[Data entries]
=== Section Start ===

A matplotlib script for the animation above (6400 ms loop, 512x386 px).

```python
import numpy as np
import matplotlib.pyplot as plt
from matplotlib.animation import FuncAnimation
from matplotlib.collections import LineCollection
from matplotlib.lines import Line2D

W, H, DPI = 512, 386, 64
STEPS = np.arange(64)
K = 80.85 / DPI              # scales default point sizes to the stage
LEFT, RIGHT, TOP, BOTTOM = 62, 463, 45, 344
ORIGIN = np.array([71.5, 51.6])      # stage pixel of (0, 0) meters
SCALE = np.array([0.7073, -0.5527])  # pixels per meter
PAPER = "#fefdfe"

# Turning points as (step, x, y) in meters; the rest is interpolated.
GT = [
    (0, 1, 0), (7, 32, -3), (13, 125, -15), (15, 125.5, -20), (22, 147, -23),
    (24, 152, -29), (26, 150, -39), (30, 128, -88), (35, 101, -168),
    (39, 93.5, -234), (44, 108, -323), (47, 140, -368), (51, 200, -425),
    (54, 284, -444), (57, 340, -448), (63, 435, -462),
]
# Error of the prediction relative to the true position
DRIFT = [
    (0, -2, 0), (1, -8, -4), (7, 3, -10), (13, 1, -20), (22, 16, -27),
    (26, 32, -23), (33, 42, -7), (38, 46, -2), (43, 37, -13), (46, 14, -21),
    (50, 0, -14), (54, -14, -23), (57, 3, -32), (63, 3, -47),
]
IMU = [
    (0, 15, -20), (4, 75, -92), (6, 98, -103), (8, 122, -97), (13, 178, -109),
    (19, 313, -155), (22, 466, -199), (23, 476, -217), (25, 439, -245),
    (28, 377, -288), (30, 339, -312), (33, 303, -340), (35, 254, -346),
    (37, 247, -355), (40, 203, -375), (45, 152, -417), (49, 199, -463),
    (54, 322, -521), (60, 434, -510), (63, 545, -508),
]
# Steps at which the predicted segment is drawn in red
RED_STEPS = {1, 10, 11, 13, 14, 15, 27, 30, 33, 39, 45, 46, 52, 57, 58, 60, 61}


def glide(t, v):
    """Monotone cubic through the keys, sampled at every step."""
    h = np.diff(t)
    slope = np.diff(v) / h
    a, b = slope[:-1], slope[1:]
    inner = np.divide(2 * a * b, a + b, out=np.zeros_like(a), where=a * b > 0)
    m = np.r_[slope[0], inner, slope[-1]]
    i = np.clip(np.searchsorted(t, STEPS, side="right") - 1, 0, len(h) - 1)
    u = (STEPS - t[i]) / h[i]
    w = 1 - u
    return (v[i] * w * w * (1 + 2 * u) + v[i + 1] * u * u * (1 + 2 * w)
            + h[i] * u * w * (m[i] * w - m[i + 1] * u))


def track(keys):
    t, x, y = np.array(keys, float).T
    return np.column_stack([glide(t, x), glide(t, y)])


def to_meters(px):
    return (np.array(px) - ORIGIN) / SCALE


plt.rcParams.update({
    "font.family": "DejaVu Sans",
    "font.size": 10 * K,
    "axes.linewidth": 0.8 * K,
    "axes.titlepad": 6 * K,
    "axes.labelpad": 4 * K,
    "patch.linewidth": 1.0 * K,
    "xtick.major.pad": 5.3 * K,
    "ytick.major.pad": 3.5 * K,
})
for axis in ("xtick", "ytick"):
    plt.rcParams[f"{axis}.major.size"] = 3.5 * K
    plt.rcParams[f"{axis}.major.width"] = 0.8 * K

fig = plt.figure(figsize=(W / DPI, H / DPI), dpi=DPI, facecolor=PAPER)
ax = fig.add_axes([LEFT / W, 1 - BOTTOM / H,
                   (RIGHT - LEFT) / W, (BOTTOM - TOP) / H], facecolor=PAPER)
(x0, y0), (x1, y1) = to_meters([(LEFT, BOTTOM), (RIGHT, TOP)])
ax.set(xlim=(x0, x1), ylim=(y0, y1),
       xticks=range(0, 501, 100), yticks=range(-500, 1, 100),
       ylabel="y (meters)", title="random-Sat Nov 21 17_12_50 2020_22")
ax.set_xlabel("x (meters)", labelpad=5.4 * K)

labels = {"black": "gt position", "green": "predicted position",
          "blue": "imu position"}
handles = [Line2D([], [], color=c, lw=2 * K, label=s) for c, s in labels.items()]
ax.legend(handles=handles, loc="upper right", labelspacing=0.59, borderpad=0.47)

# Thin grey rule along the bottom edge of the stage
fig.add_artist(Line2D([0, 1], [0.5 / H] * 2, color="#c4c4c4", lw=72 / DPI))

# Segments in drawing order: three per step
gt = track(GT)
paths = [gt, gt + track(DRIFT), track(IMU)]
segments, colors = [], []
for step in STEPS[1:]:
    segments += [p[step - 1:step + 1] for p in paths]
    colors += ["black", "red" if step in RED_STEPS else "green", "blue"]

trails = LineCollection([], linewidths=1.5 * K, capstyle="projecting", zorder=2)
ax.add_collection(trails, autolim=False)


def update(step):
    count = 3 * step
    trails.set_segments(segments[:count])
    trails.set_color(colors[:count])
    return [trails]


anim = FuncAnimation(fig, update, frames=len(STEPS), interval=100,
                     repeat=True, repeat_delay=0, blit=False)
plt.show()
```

=== Section End ===

* REQUIREMENT:
Answer with a number only: how many lines above have the word "colors"?

* RESPONSE:
3